_The task_. Your task is to restate the listing word for word without the pictures.

_Records to use_.

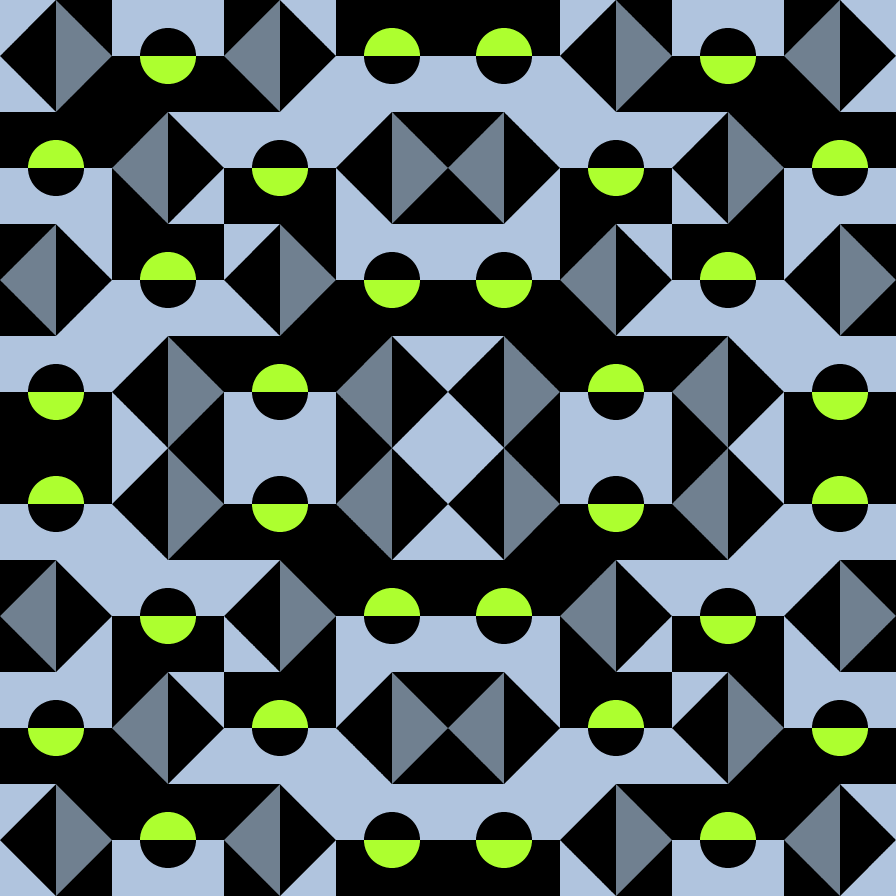
This pattern is drawn by a three.js fragment shader. Its source:

```glsl
// Mirrored mosaic of quarter-turned tiles: split diamonds and split discs on two-tone grounds.
varying vec2 vUv;

const float TILES = 8.0;            // tiles across and down
const float DIAMOND_RADIUS = 0.5;   // in tile widths
const float DISC_RADIUS = 0.25;     // in tile widths
const int SAMPLES = 4;              // edge-smoothing samples per axis
const float QUARTER_TURN = 1.5707963;

const vec3 BLACK = vec3(0.0);
const vec3 STEEL = vec3(0.690, 0.769, 0.871);
const vec3 SLATE = vec3(0.439, 0.502, 0.565);
const vec3 LIME  = vec3(0.678, 1.000, 0.184);

float diamondDistance(vec2 p) {
  return abs(p.x) + abs(p.y) - DIAMOND_RADIUS;
}

float discDistance(vec2 p) {
  return length(p) - DISC_RADIUS;
}

vec3 mosaic(vec2 uv) {
  // Fold all four quadrants onto one, counted inward from the outer corner
  float halfCount = 0.5 * TILES;
  vec2 folded = halfCount - abs(uv * TILES - halfCount);
  vec2 tile = min(floor(folded), halfCount - 1.0);
  vec2 p = folded - tile - 0.5;

  // The dark half turns by a quarter per tile, reversing on alternate rows
  float spin = mod(tile.y, 2.0) < 0.5 ? -1.0 : 1.0;
  float angle = (tile.y + spin * tile.x) * QUARTER_TURN;
  bool darkHalf = dot(p, vec2(cos(angle), -sin(angle))) > 0.0;

  // Diamonds and discs alternate like a checkerboard
  bool isDiamond = mod(tile.x + tile.y, 2.0) < 0.5;
  bool inside = (isDiamond ? diamondDistance(p) : discDistance(p)) < 0.0;

  vec3 accent = isDiamond ? SLATE : LIME;
  vec3 ground = darkHalf ? BLACK : STEEL;
  vec3 shape = darkHalf ? accent : BLACK;
  return inside ? shape : ground;
}

void main() {
  // Average a grid of samples over the pixel footprint
  vec2 footprint = fwidth(vUv);
  vec3 sum = vec3(0.0);
  for (int j = 0; j < SAMPLES; j++) {
    for (int i = 0; i < SAMPLES; i++) {
      vec2 offset = (vec2(float(i), float(j)) + 0.5) / float(SAMPLES) - 0.5;
      sum += mosaic(vUv + offset * footprint);
    }
  }
  gl_FragColor = vec4(sum / float(SAMPLES * SAMPLES), 1.0);
}
```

_Solution for this problem_.
This pattern is drawn by a three.js fragment shader. Its source:

```glsl
// Mirrored mosaic of quarter-turned tiles: split diamonds and split discs on two-tone grounds.
varying vec2 vUv;

const float TILES = 8.0;            // tiles across and down
const float DIAMOND_RADIUS = 0.5;   // in tile widths
const float DISC_RADIUS = 0.25;     // in tile widths
const int SAMPLES = 4;              // edge-smoothing samples per axis
const float QUARTER_TURN = 1.5707963;

const vec3 BLACK = vec3(0.0);
const vec3 STEEL = vec3(0.690, 0.769, 0.871);
const vec3 SLATE = vec3(0.439, 0.502, 0.565);
const vec3 LIME  = vec3(0.678, 1.000, 0.184);

float diamondDistance(vec2 p) {
  return abs(p.x) + abs(p.y) - DIAMOND_RADIUS;
}

float discDistance(vec2 p) {
  return length(p) - DISC_RADIUS;
}

vec3 mosaic(vec2 uv) {
  // Fold all four quadrants onto one, counted inward from the outer corner
  float halfCount = 0.5 * TILES;
  vec2 folded = halfCount - abs(uv * TILES - halfCount);
  vec2 tile = min(floor(folded), halfCount - 1.0);
  vec2 p = folded - tile - 0.5;

  // The dark half turns by a quarter per tile, reversing on alternate rows
  float spin = mod(tile.y, 2.0) < 0.5 ? -1.0 : 1.0;
  float angle = (tile.y + spin * tile.x) * QUARTER_TURN;
  bool darkHalf = dot(p, vec2(cos(angle), -sin(angle))) > 0.0;

  // Diamonds and discs alternate like a checkerboard
  bool isDiamond = mod(tile.x + tile.y, 2.0) < 0.5;
  bool inside = (isDiamond ? diamondDistance(p) : discDistance(p)) < 0.0;

  vec3 accent = isDiamond ? SLATE : LIME;
  vec3 ground = darkHalf ? BLACK : STEEL;
  vec3 shape = darkHalf ? accent : BLACK;
  return inside ? shape : ground;
}

void main() {
  // Average a grid of samples over the pixel footprint
  vec2 footprint = fwidth(vUv);
  vec3 sum = vec3(0.0);
  for (int j = 0; j < SAMPLES; j++) {
    for (int i = 0; i < SAMPLES; i++) {
      vec2 offset = (vec2(float(i), float(j)) + 0.5) / float(SAMPLES) - 0.5;
      sum += mosaic(vUv + offset * footprint);
    }
  }
  gl_FragColor = vec4(sum / float(SAMPLES * SAMPLES), 1.0);
}
```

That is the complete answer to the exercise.